- [WHAT YOU NEED TO DO]:
Report all lines of the data below that hold the word "return".

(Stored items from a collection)
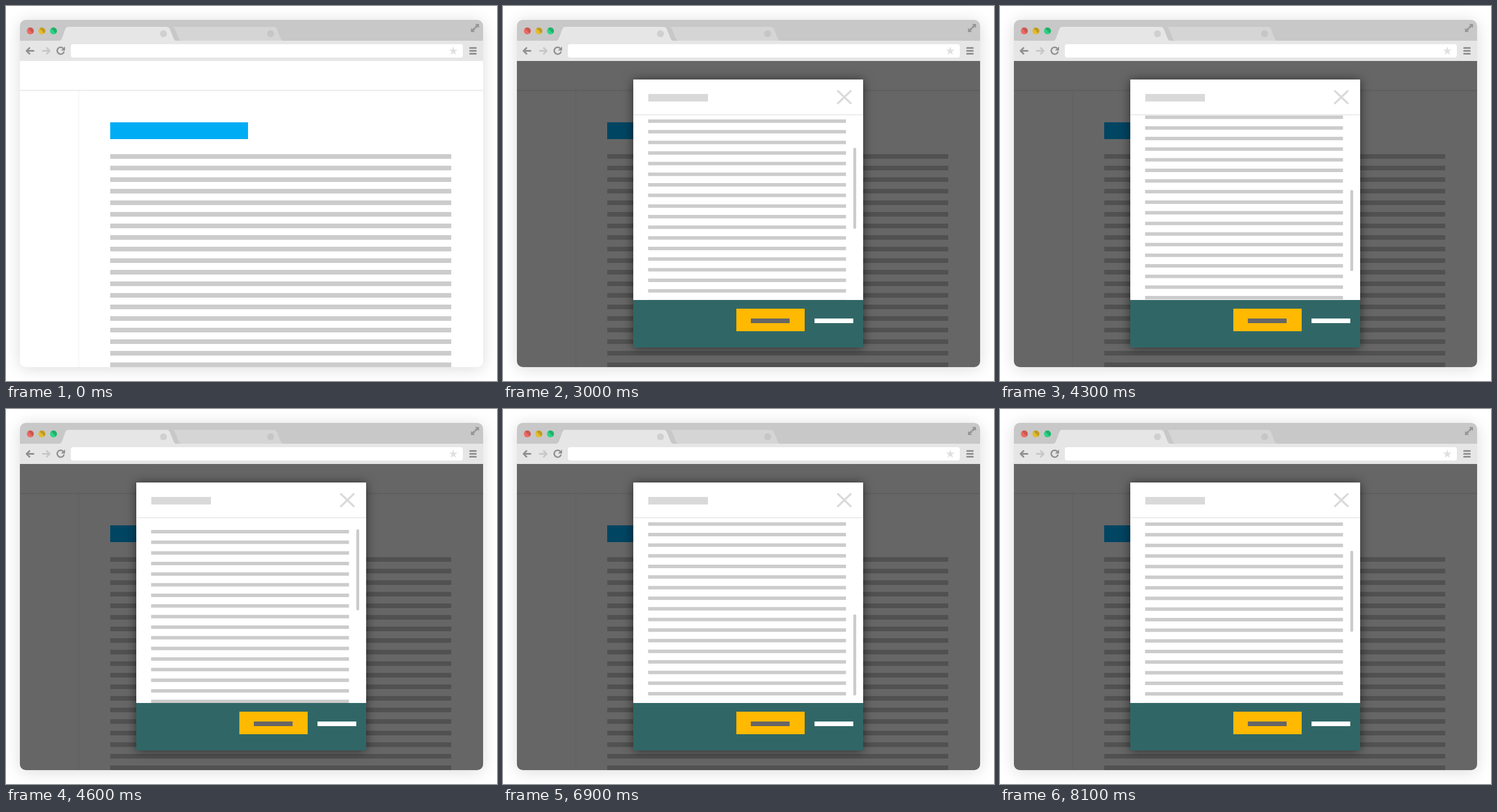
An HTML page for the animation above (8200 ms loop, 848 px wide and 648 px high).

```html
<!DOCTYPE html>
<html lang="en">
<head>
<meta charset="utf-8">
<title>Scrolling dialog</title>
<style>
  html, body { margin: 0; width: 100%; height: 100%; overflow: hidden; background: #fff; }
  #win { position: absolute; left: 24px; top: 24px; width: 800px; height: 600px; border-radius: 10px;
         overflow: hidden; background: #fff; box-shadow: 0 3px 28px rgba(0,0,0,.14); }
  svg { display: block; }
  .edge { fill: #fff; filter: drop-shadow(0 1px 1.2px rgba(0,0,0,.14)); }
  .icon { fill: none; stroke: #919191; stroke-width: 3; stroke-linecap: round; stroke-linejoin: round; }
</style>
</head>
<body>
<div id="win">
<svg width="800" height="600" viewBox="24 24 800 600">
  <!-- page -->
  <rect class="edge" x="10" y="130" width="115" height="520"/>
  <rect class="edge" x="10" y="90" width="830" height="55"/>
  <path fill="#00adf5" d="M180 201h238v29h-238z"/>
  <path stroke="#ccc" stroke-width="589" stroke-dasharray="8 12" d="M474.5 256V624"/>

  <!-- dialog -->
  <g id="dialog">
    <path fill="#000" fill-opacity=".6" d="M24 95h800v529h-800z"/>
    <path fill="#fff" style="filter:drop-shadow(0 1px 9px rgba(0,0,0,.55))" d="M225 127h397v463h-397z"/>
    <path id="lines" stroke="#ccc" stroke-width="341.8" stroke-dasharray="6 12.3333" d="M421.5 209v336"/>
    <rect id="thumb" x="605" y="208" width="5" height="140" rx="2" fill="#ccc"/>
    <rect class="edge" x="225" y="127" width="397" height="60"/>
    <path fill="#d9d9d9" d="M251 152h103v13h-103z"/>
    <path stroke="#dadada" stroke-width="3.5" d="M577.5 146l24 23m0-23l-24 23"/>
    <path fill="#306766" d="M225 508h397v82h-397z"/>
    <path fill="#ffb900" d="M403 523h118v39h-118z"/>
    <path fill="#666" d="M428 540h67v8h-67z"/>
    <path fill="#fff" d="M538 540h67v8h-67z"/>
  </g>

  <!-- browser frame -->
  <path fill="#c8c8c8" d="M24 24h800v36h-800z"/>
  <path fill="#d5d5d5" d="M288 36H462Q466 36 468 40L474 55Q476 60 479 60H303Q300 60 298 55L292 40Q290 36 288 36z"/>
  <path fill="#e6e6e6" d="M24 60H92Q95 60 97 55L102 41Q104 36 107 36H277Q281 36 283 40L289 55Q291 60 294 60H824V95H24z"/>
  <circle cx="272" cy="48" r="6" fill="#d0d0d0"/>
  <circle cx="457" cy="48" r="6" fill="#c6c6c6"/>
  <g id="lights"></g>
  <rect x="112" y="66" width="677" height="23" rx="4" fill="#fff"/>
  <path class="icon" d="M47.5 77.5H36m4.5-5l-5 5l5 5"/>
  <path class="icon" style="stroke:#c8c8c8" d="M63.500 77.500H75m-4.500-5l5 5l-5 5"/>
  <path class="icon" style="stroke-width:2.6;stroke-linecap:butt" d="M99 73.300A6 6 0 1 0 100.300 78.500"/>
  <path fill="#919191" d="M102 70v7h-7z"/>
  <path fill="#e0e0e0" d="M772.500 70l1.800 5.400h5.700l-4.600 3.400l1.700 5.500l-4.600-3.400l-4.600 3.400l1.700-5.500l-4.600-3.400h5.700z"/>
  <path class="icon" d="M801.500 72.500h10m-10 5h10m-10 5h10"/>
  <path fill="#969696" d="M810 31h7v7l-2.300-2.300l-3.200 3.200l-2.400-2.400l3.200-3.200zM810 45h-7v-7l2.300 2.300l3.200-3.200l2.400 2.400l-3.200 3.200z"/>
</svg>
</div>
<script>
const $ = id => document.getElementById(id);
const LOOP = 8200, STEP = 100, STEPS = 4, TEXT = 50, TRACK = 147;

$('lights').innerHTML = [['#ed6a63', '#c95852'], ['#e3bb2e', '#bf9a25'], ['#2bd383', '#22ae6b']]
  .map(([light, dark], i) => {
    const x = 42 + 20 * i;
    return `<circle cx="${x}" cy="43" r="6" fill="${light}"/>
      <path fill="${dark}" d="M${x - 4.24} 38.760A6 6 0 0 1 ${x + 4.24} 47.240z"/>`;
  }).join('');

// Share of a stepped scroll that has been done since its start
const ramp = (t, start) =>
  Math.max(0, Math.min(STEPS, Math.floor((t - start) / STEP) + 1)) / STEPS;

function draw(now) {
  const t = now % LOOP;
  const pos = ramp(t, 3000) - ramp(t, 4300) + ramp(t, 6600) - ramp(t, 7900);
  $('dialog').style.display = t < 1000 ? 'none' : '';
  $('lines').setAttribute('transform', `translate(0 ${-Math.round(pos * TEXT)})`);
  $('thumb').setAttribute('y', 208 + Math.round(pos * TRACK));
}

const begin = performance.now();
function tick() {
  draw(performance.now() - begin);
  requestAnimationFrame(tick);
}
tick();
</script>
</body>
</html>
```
---
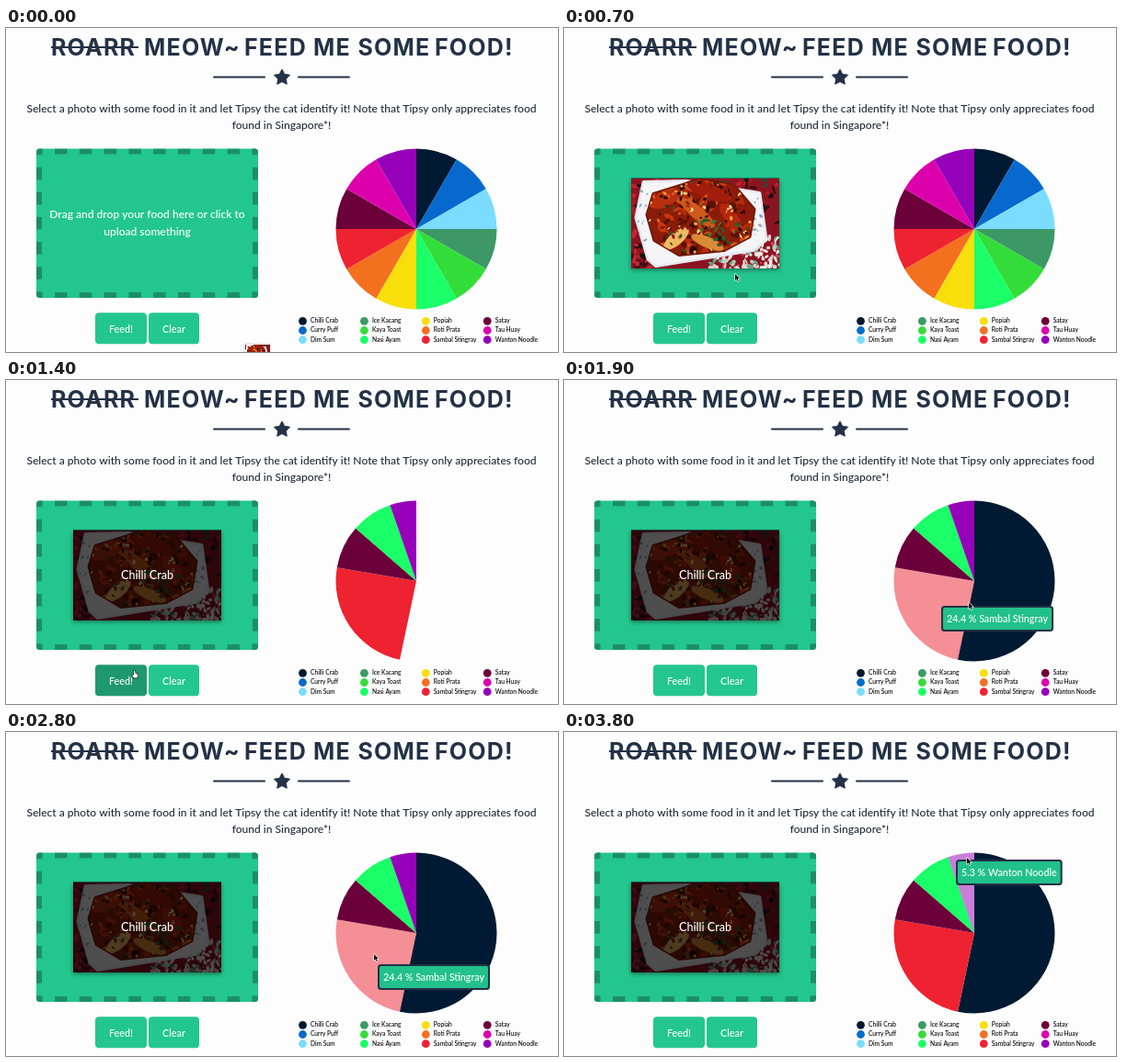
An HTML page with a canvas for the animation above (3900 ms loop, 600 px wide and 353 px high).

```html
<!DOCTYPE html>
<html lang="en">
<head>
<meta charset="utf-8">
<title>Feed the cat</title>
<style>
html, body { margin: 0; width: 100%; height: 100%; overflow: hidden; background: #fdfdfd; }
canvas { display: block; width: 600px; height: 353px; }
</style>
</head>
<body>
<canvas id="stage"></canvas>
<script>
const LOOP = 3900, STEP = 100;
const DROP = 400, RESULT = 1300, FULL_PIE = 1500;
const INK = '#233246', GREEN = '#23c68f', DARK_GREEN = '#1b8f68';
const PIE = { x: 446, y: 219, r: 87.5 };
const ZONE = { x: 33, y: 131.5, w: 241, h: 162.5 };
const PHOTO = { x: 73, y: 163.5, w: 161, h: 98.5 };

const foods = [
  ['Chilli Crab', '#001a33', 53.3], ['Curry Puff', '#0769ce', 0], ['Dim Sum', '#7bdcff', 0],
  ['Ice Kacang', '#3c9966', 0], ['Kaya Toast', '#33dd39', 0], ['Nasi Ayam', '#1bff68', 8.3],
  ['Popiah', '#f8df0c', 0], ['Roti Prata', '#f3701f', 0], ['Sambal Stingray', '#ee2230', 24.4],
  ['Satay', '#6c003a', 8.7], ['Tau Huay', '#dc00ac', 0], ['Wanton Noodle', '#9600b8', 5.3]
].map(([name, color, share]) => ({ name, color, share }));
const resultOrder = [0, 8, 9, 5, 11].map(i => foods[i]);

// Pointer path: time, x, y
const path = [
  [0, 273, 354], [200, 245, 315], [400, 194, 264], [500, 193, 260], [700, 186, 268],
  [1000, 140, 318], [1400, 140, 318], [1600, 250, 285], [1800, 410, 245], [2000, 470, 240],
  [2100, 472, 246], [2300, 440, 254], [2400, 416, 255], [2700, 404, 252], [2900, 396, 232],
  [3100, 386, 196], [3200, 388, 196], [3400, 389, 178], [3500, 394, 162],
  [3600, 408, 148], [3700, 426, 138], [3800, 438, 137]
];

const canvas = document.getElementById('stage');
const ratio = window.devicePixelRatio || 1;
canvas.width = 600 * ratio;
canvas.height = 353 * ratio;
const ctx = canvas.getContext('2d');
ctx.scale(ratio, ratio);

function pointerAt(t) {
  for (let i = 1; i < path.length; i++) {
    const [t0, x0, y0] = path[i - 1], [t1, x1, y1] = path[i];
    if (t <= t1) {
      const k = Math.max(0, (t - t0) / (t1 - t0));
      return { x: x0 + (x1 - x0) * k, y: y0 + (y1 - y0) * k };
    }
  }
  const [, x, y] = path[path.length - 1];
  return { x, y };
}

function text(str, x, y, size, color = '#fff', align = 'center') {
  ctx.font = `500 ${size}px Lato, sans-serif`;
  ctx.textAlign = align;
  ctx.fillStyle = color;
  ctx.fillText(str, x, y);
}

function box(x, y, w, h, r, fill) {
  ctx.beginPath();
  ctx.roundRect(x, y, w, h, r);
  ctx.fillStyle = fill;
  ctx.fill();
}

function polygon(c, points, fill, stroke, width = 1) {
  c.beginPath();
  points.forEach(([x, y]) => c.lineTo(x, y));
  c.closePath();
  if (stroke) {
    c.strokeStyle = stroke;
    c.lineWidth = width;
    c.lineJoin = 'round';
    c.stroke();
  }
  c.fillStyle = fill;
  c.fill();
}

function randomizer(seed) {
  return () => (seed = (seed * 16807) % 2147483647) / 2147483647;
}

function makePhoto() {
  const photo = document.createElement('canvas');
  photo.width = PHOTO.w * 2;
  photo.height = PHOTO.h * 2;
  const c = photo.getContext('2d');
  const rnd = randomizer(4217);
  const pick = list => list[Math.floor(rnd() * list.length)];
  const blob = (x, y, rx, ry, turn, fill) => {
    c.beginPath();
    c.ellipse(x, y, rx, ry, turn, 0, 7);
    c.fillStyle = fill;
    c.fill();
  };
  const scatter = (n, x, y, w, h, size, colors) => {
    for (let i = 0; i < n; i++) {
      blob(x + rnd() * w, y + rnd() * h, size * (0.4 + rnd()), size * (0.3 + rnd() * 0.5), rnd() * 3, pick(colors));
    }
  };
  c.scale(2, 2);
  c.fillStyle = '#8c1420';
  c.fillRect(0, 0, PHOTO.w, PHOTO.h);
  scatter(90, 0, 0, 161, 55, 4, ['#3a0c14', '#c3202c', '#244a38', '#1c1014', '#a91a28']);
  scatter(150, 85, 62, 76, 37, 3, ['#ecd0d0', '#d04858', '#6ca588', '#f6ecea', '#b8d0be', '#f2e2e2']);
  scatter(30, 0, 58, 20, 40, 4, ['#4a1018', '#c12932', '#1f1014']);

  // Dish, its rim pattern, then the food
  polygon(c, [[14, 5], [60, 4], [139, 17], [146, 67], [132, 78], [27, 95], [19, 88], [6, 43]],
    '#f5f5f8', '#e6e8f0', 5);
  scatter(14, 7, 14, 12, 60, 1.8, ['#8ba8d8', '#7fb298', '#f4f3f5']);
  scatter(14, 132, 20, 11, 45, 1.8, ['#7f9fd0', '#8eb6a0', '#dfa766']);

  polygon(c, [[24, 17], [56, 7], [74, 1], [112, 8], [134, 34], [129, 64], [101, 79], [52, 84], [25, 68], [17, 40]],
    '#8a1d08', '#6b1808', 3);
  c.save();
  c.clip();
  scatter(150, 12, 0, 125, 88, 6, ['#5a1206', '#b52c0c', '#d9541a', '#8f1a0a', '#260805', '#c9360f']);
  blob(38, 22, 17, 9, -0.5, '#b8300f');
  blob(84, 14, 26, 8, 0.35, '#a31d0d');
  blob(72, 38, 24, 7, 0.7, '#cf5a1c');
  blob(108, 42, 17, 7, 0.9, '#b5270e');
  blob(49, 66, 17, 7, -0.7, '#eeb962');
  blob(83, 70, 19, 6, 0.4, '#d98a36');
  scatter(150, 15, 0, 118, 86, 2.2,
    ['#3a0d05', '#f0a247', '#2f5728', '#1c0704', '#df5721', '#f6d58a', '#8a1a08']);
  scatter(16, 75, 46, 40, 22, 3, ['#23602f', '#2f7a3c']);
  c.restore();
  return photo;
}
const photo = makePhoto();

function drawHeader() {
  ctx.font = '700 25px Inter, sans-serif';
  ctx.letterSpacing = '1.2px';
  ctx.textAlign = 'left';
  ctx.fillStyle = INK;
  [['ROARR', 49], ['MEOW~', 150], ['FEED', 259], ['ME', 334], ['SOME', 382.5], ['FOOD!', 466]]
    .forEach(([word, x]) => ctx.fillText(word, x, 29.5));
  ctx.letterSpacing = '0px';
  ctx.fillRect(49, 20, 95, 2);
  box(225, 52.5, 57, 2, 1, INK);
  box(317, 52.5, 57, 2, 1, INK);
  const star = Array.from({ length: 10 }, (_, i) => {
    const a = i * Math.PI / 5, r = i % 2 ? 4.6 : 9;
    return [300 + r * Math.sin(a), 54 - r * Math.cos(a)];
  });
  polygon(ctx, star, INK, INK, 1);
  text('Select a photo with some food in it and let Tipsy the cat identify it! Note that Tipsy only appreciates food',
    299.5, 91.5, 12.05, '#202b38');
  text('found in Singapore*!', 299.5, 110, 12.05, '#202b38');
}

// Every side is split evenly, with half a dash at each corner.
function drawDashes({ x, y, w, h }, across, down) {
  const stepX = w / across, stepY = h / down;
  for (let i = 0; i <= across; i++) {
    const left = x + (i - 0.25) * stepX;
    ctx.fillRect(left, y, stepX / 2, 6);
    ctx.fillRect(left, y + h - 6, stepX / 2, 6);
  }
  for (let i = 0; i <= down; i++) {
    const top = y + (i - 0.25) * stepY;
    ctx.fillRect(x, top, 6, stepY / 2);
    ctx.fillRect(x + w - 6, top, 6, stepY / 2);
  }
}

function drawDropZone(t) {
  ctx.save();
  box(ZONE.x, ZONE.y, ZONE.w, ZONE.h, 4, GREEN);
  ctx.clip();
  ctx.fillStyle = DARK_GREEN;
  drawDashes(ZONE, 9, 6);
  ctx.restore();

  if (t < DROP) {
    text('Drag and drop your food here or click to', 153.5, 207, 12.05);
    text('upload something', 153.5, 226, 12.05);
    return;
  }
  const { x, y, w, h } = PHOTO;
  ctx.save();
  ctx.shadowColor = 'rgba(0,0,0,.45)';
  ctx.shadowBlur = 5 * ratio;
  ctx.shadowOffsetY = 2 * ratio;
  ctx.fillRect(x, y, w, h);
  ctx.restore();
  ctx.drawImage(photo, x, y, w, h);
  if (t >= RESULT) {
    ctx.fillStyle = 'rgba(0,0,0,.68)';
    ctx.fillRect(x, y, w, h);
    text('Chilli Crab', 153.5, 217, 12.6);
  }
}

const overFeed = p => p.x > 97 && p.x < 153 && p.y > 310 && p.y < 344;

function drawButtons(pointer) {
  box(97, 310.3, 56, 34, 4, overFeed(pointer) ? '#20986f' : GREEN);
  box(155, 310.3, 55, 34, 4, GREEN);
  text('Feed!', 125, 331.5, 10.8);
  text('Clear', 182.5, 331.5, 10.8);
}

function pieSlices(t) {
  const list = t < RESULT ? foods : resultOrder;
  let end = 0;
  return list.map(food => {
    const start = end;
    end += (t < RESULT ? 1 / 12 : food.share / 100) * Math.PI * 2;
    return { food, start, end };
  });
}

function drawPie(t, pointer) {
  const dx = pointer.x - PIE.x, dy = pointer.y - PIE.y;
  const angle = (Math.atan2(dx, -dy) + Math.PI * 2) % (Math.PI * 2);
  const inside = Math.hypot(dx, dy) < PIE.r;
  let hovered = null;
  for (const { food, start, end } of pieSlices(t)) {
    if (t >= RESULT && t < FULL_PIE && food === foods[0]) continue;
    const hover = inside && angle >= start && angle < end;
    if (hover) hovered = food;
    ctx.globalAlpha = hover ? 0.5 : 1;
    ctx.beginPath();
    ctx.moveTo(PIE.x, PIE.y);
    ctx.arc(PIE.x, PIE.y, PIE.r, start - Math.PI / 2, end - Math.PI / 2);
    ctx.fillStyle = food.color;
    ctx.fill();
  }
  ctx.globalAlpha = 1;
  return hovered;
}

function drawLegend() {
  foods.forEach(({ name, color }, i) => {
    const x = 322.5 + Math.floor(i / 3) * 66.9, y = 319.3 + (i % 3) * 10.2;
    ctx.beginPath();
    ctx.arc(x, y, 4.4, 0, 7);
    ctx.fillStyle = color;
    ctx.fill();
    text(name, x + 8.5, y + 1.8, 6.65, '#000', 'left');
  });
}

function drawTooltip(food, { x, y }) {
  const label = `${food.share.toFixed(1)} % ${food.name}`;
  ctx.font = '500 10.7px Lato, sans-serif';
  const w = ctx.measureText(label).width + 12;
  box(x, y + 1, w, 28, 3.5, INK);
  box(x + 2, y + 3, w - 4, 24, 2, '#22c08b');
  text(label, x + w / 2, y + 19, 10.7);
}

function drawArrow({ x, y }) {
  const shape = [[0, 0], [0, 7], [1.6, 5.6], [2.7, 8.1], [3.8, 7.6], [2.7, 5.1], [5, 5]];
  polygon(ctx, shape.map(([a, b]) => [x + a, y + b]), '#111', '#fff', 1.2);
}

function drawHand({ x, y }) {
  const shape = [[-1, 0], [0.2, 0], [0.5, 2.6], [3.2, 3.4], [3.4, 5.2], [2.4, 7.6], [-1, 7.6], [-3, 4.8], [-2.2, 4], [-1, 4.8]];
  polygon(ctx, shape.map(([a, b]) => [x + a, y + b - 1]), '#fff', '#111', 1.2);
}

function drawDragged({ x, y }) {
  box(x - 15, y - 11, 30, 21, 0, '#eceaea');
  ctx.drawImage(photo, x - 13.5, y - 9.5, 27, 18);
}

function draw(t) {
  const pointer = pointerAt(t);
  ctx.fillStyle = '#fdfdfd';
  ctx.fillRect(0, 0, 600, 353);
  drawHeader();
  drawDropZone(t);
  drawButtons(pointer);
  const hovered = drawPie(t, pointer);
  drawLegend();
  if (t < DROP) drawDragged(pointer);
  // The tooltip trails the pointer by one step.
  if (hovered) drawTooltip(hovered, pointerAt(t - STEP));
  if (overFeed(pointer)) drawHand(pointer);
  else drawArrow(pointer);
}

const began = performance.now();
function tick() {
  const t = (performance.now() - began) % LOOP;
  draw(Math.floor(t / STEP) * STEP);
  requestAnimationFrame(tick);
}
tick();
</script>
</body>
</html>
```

- [TASK SOLUTION]:
    return `<circle cx="${x}" cy="43" r="6" fill="${light}"/>
      return { x: x0 + (x1 - x0) * k, y: y0 + (y1 - y0) * k };
  return { x, y };
  return () => (seed = (seed * 16807) % 2147483647) / 2147483647;
  return photo;
    return [300 + r * Math.sin(a), 54 - r * Math.cos(a)];
    return;
  return list.map(food => {
    return { food, start, end };
  return hovered;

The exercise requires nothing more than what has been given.